Sexual Wellbeing After Breast cancer (SWAB) study
Chief Investigator: Professor Susan Davis
Co-Investigators: Professor Robin Bell, Dr Fiona Jane
The aim of this study is to assess the effectiveness of the hormone testosterone used intravaginally on the symptoms of vaginal dryness, itch or pain affecting sexual wellbeing in women with breast cancer on aromatase inhibitor (AI) therapy.
Current guidelines recommend that women with hormone receptor positive breast cancer who are postmenopausal at diagnosis are treated with an AI either initially or after 2 to 3 years of tamoxifen, for at least 5 years.
Aromatase inhibitor medications lower estrogen levels and lead to increased symptoms of vaginal dryness, irritation, itching, infection, discomfort and painful sex (dyspareunia) known as vulvovaginal atrophy (VVA). Current therapies for this may be contraindicated in women with breast cancer, or are expensive and often ineffective. Initial research supports the use of intra-vaginal testosterone in these women. We anticipate intra-vaginal testosterone will reduce sexual discomfort/pain, improve sexual wellbeing and vaginal symptoms.

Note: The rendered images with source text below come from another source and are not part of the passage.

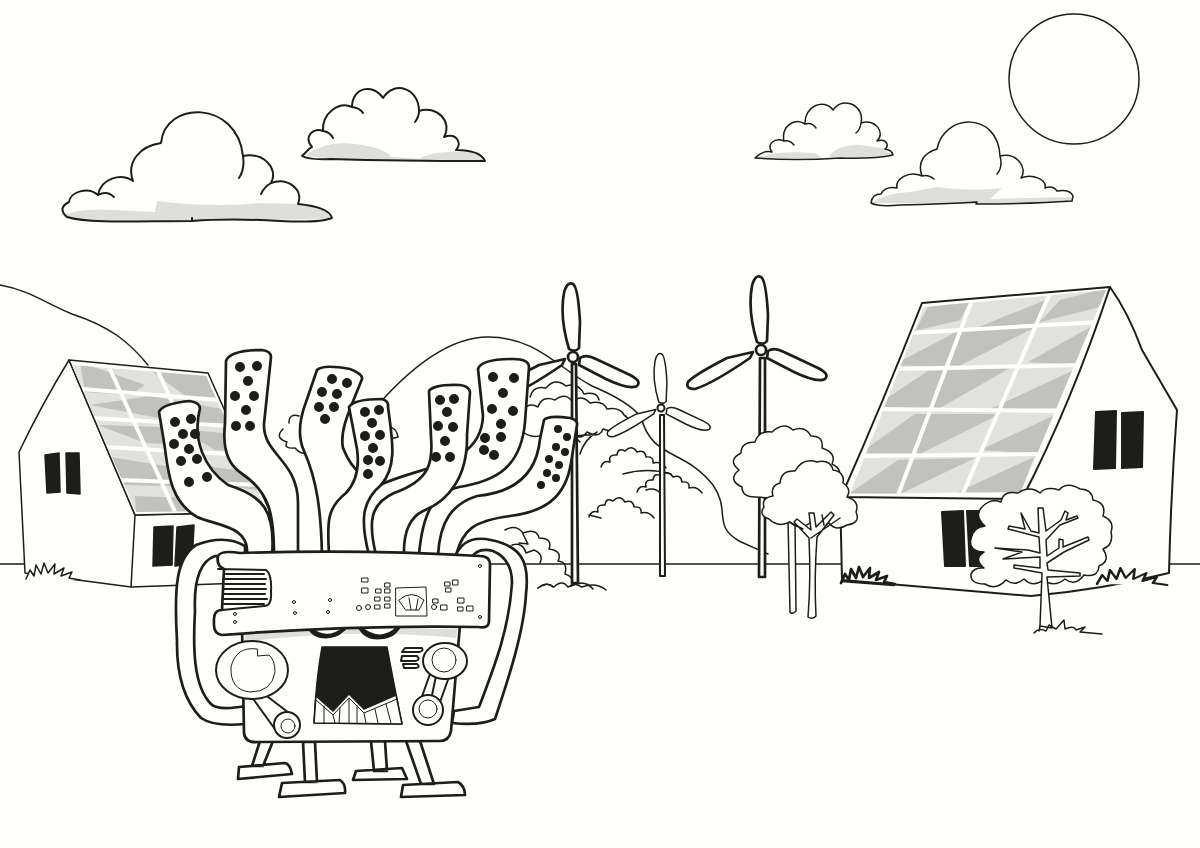
<!DOCTYPE html>
<html lang="en">
<head>
<meta charset="utf-8">
<title>Renewable energy colouring page</title>
<style>
:root{--paper:#fefefd;--ink:#1d1d1b;--shade:#dededd;--panel:#e1e1e0;--panel-dark:#c1c1c0}
html,body{margin:0;width:1200px;height:848px;overflow:hidden;background:var(--paper)}
svg{display:block}
.line{fill:none;stroke:var(--ink);stroke-width:1.5;stroke-linecap:round;stroke-linejoin:round}
.solid{fill:var(--paper)}
.mid{stroke-width:2}
.bold{stroke-width:2.7}
.thin{stroke-width:1}
.black{fill:var(--ink)}
.shade{fill:var(--shade)}
.glass{fill:var(--panel)}
.glint{fill:var(--panel-dark)}
.bars{fill:none;stroke:var(--paper);stroke-width:4}
.spots{fill:none;stroke:var(--ink);stroke-width:10;stroke-linecap:round}
</style>
</head>
<body>
<svg width="1200" height="848" viewBox="0 0 1200 848" role="img" aria-label="A machine creature with spotted tentacles among solar houses, trees and wind turbines">
<defs>
<clipPath id="left-roof"><path d="M72 365L206 376L266 510L136 512Z"/></clipPath>
<clipPath id="right-roof"><path d="M924 307L1106 290L1021 492L850 494Z"/></clipPath>
<path id="blades" d="M-3-8C-9-28-11-48-8-64Q-5-76 1-73Q6-70 8-35L7-9Q3-4-3-8ZM8 1Q14-3 24 2L58 18Q70 24 65 29Q57 33 34 22L7 8ZM-7 2L-10 8C-29 21-52 35-65 39Q-75 39-72 32Q-66 25-33 8Z"/>
<path id="grass" d="M0 16L4 7L8 13L10 2L15 11L18 0L22 10L29 1L28 11L38 5L35 13L46 9L43 15L54 17"/>
<path id="shrub" d="M0 18q2-7 9-5q-2-8 7-7q1-8 8-4q7-7 12 1q8-3 9 5q8-1 7 6q8-2 13 5"/>
</defs>

<rect class="solid" width="1200" height="848"/>

<g id="sky">
<circle class="line" cx="1074" cy="79" r="65"/>
<g id="cloud-far-left">
<path class="shade" d="M64 216Q78 208 112 210L155 212L157 201Q210 208 260 203L298 204Q327 208 331 219L192 221Q100 224 67 218Z"/>
<path class="line mid" d="M192 219V222C140 222 90 225 67 218Q57 209 69 203C70 193 88 187 98 196C101 179 121 174 133 182C126 163 140 147 161 144C165 101 237 101 243 157C263 153 279 169 271 184C287 178 304 190 298 205Q329 208 332 219Q320 224 280 222Q230 219 192 222M98 196Q107 191 114 198M243 157Q245 170 239 179M271 184Q264 188 261 195" transform="translate(0 -1)"/>
</g>
<g id="cloud-left">
<path class="shade" d="M304 156Q325 140 355 144Q386 148 391 157L440 160L350 160ZM419 159Q430 150 479 152L485 161Z"/>
<path class="line mid" d="M302 156Q312 146 312 147C303 136 314 127 323 131C322 113 339 101 352 107C352 87 373 83 383 98C394 80 419 88 419 111C436 105 453 121 444 137C458 132 462 145 456 150Q480 150 485 161Q400 161 330 159Q309 160 302 156ZM323 131Q330 132 333 138M352 107Q360 108 363 113M419 111Q419 117 415 122"/>
</g>
<g id="cloud-right">
<path class="shade" d="M756 158Q775 150 815 153L822 158ZM829 157Q836 145 858 145L883 148L892 155Q870 159 829 157Z"/>
<path class="line" d="M755 158Q763 150 772 152C766 144 775 137 784 141C781 127 794 117 805 124C804 106 824 98 833 110C844 95 865 106 861 123C875 118 886 133 877 141C888 138 889 147 885 149Q892 150 893 155Q875 159 840 158Q795 161 755 158ZM784 141Q790 140 794 145M805 124Q812 122 816 128M861 123Q860 130 856 133"/>
</g>
<g id="cloud-far-right">
<path class="shade" d="M871 203Q886 193 910 192L937 187Q970 192 1002 188L990 199L1071 197L1072 202L977 204Z"/>
<path class="line" d="M976 204L977 202Q945 204 900 205Q878 207 871 203Q872 194 881 194Q885 186 897 188C895 179 909 170 922 176C917 162 924 153 937 149C944 113 998 111 1000 156C1017 152 1028 168 1021 178C1033 173 1047 180 1045 188Q1053 185 1057 191Q1070 189 1073 196L1072 201Q1030 204 976 204M1000 156Q1003 167 997 174M922 176Q928 174 934 179"/>
</g>
</g>

<g id="landscape" class="line">
<path d="M0 285C29 290 47 304 72 314C111 327 129 342 148 365M370 414C402 376 444 337 488 337C536 337 558 368 592 386Q628 401 641 417C652 460 684 448 713 485C731 511 712 525 739 541L768 554M0 564H25M490 564H845M1168 564H1200"/>
<path d="M283 429q-9 9 4 13q-4 7 8 6q10 11 18-1q13 8 24-1M385 428q11-3 13 9l-8 2q3 9-14 9M289 423q0-10 10-7"/>
<g id="hill-trees">
<path d="M530 397q3-12 16-9q9-11 20-2q12-4 18 8q13-3 15 6M523 410q6-8 15-3q4-12 17-7q10-8 17 1q10-7 18 2q13-3 17 6q13-2 17 6q11 7-6 10q-2 9-15 4q-4 10-16 3q-6 9-16 2M523 432q14 10 26-2q12 6 25 1M556 443q18-9 34-8M577 457Q571 446 556 441M580 454Q584 440 597 432M580 442L573 435"/>
<use href="#shrub" x="601" y="449"/><use href="#shrub" x="589" y="499"/><use href="#shrub" x="637" y="474"/>
<path d="M623 474q25-7 48 0M589 515l12 3M646 490q9-3 14 3"/>
<path d="M505 530q11-6 18 3q14-5 16 5q14 0 10 11q14 2 9 12q10 1 7 13q10 3 6 12q14-7 22 3M512 545q11-3 14 8l8-3q10 4 6 13M538 588q10-7 15-1M523 534l5 10l-9-1"/>
</g>
</g>

<g id="left-house" class="line">
<path class="solid" d="M69 360L135 515L131 587L25 573Q22 515 19 452Q42 404 69 360ZM135 515L270 512V582L131 587Z"/>
<path class="solid" d="M69 360L208 373L270 512L135 515Z"/>
<g clip-path="url(#left-roof)" stroke="none">
<path class="glass" d="M60 350H280V520H60Z"/>
<path class="glint" d="M80 362L145 385L130 395L85 392ZM150 370L215 373L222 400L188 398ZM90 405L180 422L235 424L228 410L150 396ZM98 425L145 443L190 445L160 427ZM180 429L245 435L250 452L215 450ZM110 457L190 470L210 487L125 485ZM205 466L258 473L265 491L235 487ZM135 496L190 498L240 512L136 514Z"/>
<path class="bars" d="M109 367L176 514M158 371L222 514M82 389L219 400M92 418L232 426M104 447L245 455M118 480L260 485"/>
</g>
<path class="black" d="M45 455L59 453L60 492L47 493ZM66 453L79 453L80 494L67 493ZM154 527L173 526L172 565L153 566ZM177 527L194 525L192 564L175 566Z"/>
<use class="solid" href="#grass" x="26" y="563"/>
</g>

<g id="turbines" class="line bold solid">
<path d="M572 364L572 583H578L576 364Z"/>
<use href="#blades" transform="translate(572 357)"/><circle cx="573" cy="357" r="5"/>
<g class="mid"><path d="M660 415V576H665L664 415Z"/>
<use href="#blades" transform="translate(661 408) scale(.74)"/><circle cx="661" cy="408" r="3.5"/></g>
<path d="M760 358L759 577H765L765 358Z"/>
<use href="#blades" transform="translate(760 350)"/><circle cx="761" cy="350" r="5"/>
</g>
<path class="line" d="M538 588q8-7 16-1q8-8 14 0l7-3l7 3q14-5 24 3"/>

<g id="right-house" class="line mid">
<path class="solid" d="M1110 287Q1128 312 1142 350L1177 410Q1171 490 1169 573Q1100 590 1031 596L842 580L840 490L1022 496Z"/>
<path class="solid" d="M922 303L1110 287Q1072 402 1022 499L841 497Q884 400 922 303Z"/>
<g clip-path="url(#right-roof)" stroke="none">
<path class="glass" d="M840 280H1120V500H840Z"/>
<path class="glint" d="M928 307L970 301L960 320L915 331ZM971 330L1048 299L1040 324L965 330ZM1060 300L1107 288L1100 307L1040 322ZM893 365L958 331L1036 327L955 368ZM1028 362L1094 325L1076 365ZM878 404L928 371L1010 368L940 408L875 409ZM990 409L1074 370L1060 408ZM860 453L915 414L1000 414L920 454ZM980 450L1057 414L1038 454ZM850 493L898 460L975 458L900 494ZM958 492L1034 457L1020 494Z"/>
<path class="bars" d="M972 300L897 498M1050 293L961 498M910 333L1100 322M895 369L1082 365M878 409L1062 411M862 456L1043 454"/>
</g>
<path class="black" d="M1096 412L1116 411L1115 468L1094 469ZM1122 413L1143 412L1142 467L1122 468ZM942 512L963 511L965 566L945 566ZM967 511L985 511L988 566L970 566Z"/>
<use class="bold" href="#grass" x="841" y="567"/><path class="bold" d="M842 581L894 585"/>
<use class="solid" href="#grass" transform="translate(1097 568) scale(1.3 1)"/>
</g>

<g id="trees" class="line solid">
<path d="M788 520L790 612Q792 615 796 611L795 520Z"/>
<path d="M755 497q-13 0-13-10q-15-7-3-17q-12-10 2-17q0-11 14-11q4-12 17-10q12-11 21-2q12-5 18 6q13 0 11 12q15 5 10 16q12 6 5 15q10 8 2 17q-8 9-22 5Z"/>
<path d="M769 519q-11-4-5-12q-3-9 9-11q-3-10 7-13q1-13 15-12q8-14 22-9q13-3 16 8q12 2 10 13q9 6 4 14q13 4 9 15q5 11-9 13q-11 7-18-2q-10 9-19 0q-11 8-20-1q-12 6-21-3Z"/>
<path d="M808 617Q811 580 809 538L794 522L797 519L811 530L809 513H814L816 527L831 512L834 515L817 537Q814 579 816 616Q812 620 808 617ZM811 538L840 518M803 529L789 522M824 525L822 515"/>
<path d="M985 584q-15 0-14-10q3-7 13-6q-11-9 0-16q-16-1-13-13q2-12 14-13q-12-11-2-20q8-8 18-4q2-12 17-9q12-8 22 0q6-7 19-3q8-9 21-1q12 0 13 11q14 3 10 16q12 5 8 16q3 13-8 17q8 12-4 17q-1 12-15 9q-9 12-19 4q-11 9-22 1q-10 8-19-1q-9 8-18 1q-10 11-21 4Z"/>
<path d="M1040 626L1042 573L1014 568V565L1040 568V557L1003 559L1022 552L995 548L1028 550L1040 553L1039 537L1008 529L1009 526L1025 529L1021 513L1031 531L1039 533L1038 508H1043L1046 531L1061 520L1065 511L1068 513L1066 520L1077 516L1078 518L1060 525L1046 540L1047 556L1059 548V539L1063 540L1063 547L1088 537L1089 540L1064 552L1047 563L1048 570L1080 573V576L1047 577L1052 628Z"/>
<path fill="none" d="M1034 633q5-6 12-2l3-6l7 4l8-9l1 9q9-4 11 1l9-3l-5 5l22 2M1040 626l-1 5"/>
</g>

<g id="creature" class="line bold solid">
<g id="tentacles">
<path d="M274 555C274 515 270 492 241 473Q221 460 225 424L226 361Q230 350 262 350Q271 351 271 357L264 424C263 455 298 460 298 503V555Z"/>
<path d="M322 555C321 511 317 480 304 451Q295 431 306 402L317 370Q323 364 350 369Q363 374 362 379C352 405 339 429 343 448Q350 466 362 475L350 555Z"/>
<path d="M365 555C358 520 360 498 382 484C425 465 481 465 483 416L478 369Q481 359 513 359Q529 359 529 367L525 422C521 468 495 480 465 486C430 490 422 520 419 555Z"/>
<path d="M247 555C250 526 218 526 197 517C168 500 168 467 164 442L159 412Q162 404 189 401Q199 402 200 408C192 440 204 468 228 485C260 495 276 508 272 555Z"/>
<path d="M329 555C327 521 327 508 346 493Q361 477 357 449L349 407Q354 399 382 399Q389 401 388 407C392 438 398 466 381 485C362 501 360 520 369 555Z"/>
<path d="M376 555C368 522 370 504 394 493C431 480 433 461 431 437L429 391Q434 384 460 385Q469 386 470 392L467 435C468 476 449 501 423 511Q403 521 404 555Z"/>
<path d="M438 555C440 521 452 504 477 496C520 492 537 470 540 439L544 420Q548 415 570 418Q578 420 577 425L571 463C565 500 542 512 510 516C474 521 463 529 456 555Z"/>
<path class="spots" d="M175 422h0M191 419h0M183 434h0M195 434h0M174 444h0M189 449h0M181 461h0M197 459h0M207 477h0M189 482h0M240 367h0M257 366h0M248 381h0M235 396h0M254 396h0M246 410h0M236 426h0M250 426h0M332 379h0M347 383h0M322 392h0M337 394h0M319 407h0M334 407h0M325 419h0M365 412h0M379 410h0M372 423h0M365 436h0M380 435h0M373 448h0M368 460h0M380 461h0M368 474h0M440 400h0M454 399h0M447 412h0M438 426h0M453 427h0M445 441h0M436 457h0M450 457h0M493 377h0M514 378h0M503 393h0M492 409h0M513 411h0M501 424h0M485 438h0M501 437h0M494 455h0M484 450h0"/>
<path class="spots" style="stroke-width:8" d="M558 429h0M567 437h0M556 447h0M565 452h0M549 459h0M559 465h0M547 473h0M556 478h0M541 485h0"/>
</g>
<g id="legs">
<path d="M260 741L252 766H263L273 741ZM239 767L285 763Q290 764 292 774L238 779ZM371 741L374 771H387L385 741ZM356 771L402 768L407 779L353 780ZM303 742L305 782H317L315 742ZM282 783L340 780Q346 784 345 793L279 797ZM406 741L421 784H434L420 741ZM403 785L458 782Q465 786 465 795L401 797Z"/>
</g>
<g id="arms">
<path d="M245 546Q225 534 196 545C176 558 174 588 177 640Q176 692 201 718Q214 727 245 724V706Q218 711 211 704C193 686 193 646 195 611Q193 564 215 556L245 557ZM455 557Q464 534 491 540C520 546 530 560 526 594C524 632 508 680 495 719Q480 726 452 723L454 711L479 707C493 670 509 631 512 583Q512 559 493 551Q478 547 471 558Z"/>
</g>
<g id="body">
<path d="M242 625L244 733Q245 743 258 742L440 741Q449 741 451 731L460 625Z"/>
<path class="shade" stroke="none" d="M245 629H458L456 638Q350 628 245 642Z"/>
<path d="M308 626Q313 638 328 637Q341 636 345 626M359 626Q364 639 380 638Q395 637 399 626Z"/>
<path fill="none" stroke-width="4" d="M309 628Q326 643 344 629M360 628Q381 645 398 628"/>
<path d="M240 553Q360 549 480 556Q490 556 490 565L489 621Q489 629 478 627Q350 625 222 635Q213 634 214 622Q213 610 222 610L224 569Q216 566 218 556Q221 550 240 553Z"/>
<path class="mid" fill="none" d="M218 569L266 570Q272 574 271 592Q272 606 264 606L222 610M226 574H264M225 579H266M225 584H265M224 589H266M224 594H265M224 599H267M224 604H264"/>
</g>
<g id="controls" class="thin">
<path d="M396 588L426 587L427 616L396 616ZM399 600Q411 589 424 600L419 610H406ZM411 610L409 598M416 610L418 599"/>
<path fill="none" d="M362 578h6v4h-6zM362 588h6v5h-6zM376 589h5v4h-5zM385 583h5v4h-5zM385 589h5v4h-5zM375 597h5v4h-5zM385 597h5v4h-5zM375 605h5v4h-5zM385 604h5v4h-5zM445 582h5v4h-5zM453 580h5v5h-5zM446 588h5v4h-5zM433 599h5v4h-5zM441 605h6v5h-6zM458 598h6v5h-6zM458 607h5v4h-5zM467 606h6v5h-6z"/>
<circle cx="359" cy="608" r="2.5"/><circle cx="368" cy="607" r="2.5"/><circle cx="434" cy="607" r="2.5"/>
<circle cx="294" cy="602" r="1.5"/><circle cx="295" cy="613" r="1.5"/><circle cx="330" cy="600" r="1.5"/><circle cx="328" cy="612" r="1.5"/><circle cx="235" cy="614" r="1.5"/><circle cx="235" cy="622" r="1.5"/><circle cx="480" cy="566" r="1.5"/><circle cx="480" cy="617" r="1.5"/>
<g class="mid">
<path d="M405 648H422Q424 651 419 652H402ZM402 656H417Q421 660 415 661H401ZM403 664H417Q421 667 416 668H404Z"/>
<path d="M254 700L277 732M268 697L293 716M430 674L420 702M436 676L431 700M449 677L440 702"/>
<ellipse cx="252" cy="670" rx="36" ry="29"/><circle cx="287" cy="725" r="13"/>
<ellipse cx="445" cy="661" rx="22" ry="18"/><circle cx="428" cy="710" r="15"/>
</g>
<path d="M257 649Q236 646 231 667Q230 690 250 692Q272 692 275 672Q275 660 269 655L258 656Z"/>
<circle cx="288" cy="726" r="7"/><circle cx="444" cy="660" r="12"/><circle cx="428" cy="709" r="9"/>
</g>
<g id="mouth" class="line">
<path class="black" d="M322 647H387Q393 680 402 724L314 723Q316 680 322 647Z"/>
<path class="solid" d="M316 696L333 711L349 694L364 709L396 695L402 724L314 723Z"/>
<path class="thin" d="M316 700L333 715L349 698L364 713L397 699M324 706V723M333 715L335 723M340 708L339 723M349 698V723M357 706V723M364 713L366 723M375 709L378 723M386 704L391 723"/>
</g>
</g>
</svg>
</body>
</html>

For this study we will recruit 100 women with breast cancer on aromatase inhibitor therapy (anastrozole, letrozole. exmestane). We will ask for consent from their treating oncologist. Half of the women will use active medication and half will be the control group using placebo (inactive medication).
Women will need to be able to:
- attend 3 visits over 26 weeks to the Women’s Health Research Program at The Alfred Centre. Prahran, Victoria
- have blood taken at each visit
- have vaginal smears taken on 3 visits
This research project is funded by the National Breast Cancer Foundation and has been approved by the Human Research Ethics Committee of Monash University.
For futher information please contact Ashley Baring on + 61 3 9903 0830 or email firstname.lastname@example.org at the Women’s Health Research Program, Monash University.